• [Entries taken from a collection]:
◆ ◆ ◆

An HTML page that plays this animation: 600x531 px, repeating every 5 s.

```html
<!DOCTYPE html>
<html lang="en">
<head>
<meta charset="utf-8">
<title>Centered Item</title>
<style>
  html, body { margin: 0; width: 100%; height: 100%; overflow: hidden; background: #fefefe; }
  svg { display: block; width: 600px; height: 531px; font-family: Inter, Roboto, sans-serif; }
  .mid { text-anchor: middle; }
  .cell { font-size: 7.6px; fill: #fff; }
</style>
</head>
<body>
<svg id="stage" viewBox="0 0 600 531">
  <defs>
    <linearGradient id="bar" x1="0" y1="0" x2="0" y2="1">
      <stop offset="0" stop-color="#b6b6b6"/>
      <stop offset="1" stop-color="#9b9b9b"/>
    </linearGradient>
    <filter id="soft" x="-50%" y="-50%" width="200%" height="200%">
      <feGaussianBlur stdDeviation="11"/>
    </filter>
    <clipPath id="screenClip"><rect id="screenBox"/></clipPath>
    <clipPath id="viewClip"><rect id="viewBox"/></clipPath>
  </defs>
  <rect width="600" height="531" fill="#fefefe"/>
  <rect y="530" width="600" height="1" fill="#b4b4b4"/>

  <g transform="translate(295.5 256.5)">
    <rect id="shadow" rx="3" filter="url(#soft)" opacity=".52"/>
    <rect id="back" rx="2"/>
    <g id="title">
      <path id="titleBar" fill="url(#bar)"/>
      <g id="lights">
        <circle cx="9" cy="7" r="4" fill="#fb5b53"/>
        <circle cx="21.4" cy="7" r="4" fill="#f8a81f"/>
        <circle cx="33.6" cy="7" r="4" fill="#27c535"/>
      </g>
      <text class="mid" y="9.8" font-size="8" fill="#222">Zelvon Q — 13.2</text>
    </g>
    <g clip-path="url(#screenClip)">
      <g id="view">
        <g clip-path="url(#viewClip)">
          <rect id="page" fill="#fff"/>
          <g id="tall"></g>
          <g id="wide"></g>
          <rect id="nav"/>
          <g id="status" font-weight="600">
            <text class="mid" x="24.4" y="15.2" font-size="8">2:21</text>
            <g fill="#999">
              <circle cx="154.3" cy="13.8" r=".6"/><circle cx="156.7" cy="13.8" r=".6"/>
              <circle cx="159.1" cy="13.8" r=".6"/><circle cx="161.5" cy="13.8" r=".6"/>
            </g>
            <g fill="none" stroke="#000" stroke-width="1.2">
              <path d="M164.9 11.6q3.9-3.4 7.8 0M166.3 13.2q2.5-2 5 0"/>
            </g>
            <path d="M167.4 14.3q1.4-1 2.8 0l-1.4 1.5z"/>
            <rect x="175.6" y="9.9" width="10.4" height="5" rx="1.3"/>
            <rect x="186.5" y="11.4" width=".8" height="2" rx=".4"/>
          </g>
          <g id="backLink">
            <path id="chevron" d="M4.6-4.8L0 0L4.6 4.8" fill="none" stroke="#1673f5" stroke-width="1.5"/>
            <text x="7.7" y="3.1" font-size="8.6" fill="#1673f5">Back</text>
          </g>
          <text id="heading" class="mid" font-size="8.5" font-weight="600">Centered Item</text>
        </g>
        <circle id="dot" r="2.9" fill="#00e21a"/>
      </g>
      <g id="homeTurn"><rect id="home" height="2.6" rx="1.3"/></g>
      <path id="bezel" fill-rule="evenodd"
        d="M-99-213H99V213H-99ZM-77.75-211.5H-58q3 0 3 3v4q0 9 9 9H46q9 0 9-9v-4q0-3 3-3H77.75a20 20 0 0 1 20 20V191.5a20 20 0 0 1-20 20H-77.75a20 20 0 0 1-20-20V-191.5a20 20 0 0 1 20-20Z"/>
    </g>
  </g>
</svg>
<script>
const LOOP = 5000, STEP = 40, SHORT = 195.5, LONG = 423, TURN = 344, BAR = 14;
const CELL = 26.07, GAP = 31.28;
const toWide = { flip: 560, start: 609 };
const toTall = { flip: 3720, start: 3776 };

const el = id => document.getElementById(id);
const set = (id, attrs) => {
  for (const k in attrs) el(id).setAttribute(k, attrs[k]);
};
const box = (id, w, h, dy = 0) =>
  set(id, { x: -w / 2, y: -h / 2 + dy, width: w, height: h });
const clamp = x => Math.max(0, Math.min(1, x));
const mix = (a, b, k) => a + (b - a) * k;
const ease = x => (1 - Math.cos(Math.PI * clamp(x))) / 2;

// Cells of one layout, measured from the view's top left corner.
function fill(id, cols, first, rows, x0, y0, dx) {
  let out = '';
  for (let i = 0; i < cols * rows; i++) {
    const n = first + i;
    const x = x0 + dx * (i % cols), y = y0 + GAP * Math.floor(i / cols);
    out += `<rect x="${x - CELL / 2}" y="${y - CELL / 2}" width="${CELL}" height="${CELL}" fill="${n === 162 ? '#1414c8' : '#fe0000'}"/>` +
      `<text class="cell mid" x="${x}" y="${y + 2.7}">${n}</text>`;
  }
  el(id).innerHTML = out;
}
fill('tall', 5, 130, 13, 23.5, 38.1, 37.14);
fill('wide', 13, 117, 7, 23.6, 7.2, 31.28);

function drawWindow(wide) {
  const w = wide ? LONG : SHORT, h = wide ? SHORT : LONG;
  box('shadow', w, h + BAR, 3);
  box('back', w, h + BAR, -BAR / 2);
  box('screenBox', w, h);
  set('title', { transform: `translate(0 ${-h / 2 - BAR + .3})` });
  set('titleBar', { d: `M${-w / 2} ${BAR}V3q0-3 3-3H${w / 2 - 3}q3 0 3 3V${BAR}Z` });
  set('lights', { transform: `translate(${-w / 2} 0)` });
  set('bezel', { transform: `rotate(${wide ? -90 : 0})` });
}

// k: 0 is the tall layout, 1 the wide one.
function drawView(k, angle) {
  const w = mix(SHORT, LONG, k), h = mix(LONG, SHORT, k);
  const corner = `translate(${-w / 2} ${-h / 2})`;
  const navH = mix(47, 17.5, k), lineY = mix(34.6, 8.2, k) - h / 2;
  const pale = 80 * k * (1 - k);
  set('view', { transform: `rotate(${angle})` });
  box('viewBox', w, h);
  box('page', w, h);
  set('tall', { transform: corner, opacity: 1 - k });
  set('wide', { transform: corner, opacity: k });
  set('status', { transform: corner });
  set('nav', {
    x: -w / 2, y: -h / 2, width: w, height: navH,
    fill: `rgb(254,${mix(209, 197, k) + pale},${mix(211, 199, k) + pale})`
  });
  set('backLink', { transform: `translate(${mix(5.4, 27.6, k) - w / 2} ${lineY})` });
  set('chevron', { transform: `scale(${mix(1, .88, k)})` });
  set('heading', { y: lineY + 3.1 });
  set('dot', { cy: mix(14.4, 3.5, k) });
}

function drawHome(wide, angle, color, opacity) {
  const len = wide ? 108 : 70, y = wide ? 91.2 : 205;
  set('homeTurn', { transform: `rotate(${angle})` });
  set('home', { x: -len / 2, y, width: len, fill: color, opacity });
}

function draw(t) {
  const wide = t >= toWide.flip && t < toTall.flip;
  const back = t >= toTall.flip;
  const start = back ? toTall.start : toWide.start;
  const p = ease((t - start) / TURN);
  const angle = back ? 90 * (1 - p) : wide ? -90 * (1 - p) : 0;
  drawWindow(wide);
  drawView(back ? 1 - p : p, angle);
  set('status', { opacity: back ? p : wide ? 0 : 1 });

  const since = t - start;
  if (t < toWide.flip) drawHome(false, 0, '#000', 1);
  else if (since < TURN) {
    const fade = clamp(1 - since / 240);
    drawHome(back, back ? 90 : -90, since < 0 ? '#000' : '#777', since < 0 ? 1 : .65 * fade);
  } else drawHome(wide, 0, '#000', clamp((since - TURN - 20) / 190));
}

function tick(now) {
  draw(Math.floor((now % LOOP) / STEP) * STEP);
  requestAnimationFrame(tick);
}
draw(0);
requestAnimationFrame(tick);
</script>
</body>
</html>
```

◆ ◆ ◆

• [What is needed]:
The answer must be the number of lines in the records where the string "Math" is found, stated alone.

• [Expected answer]:
4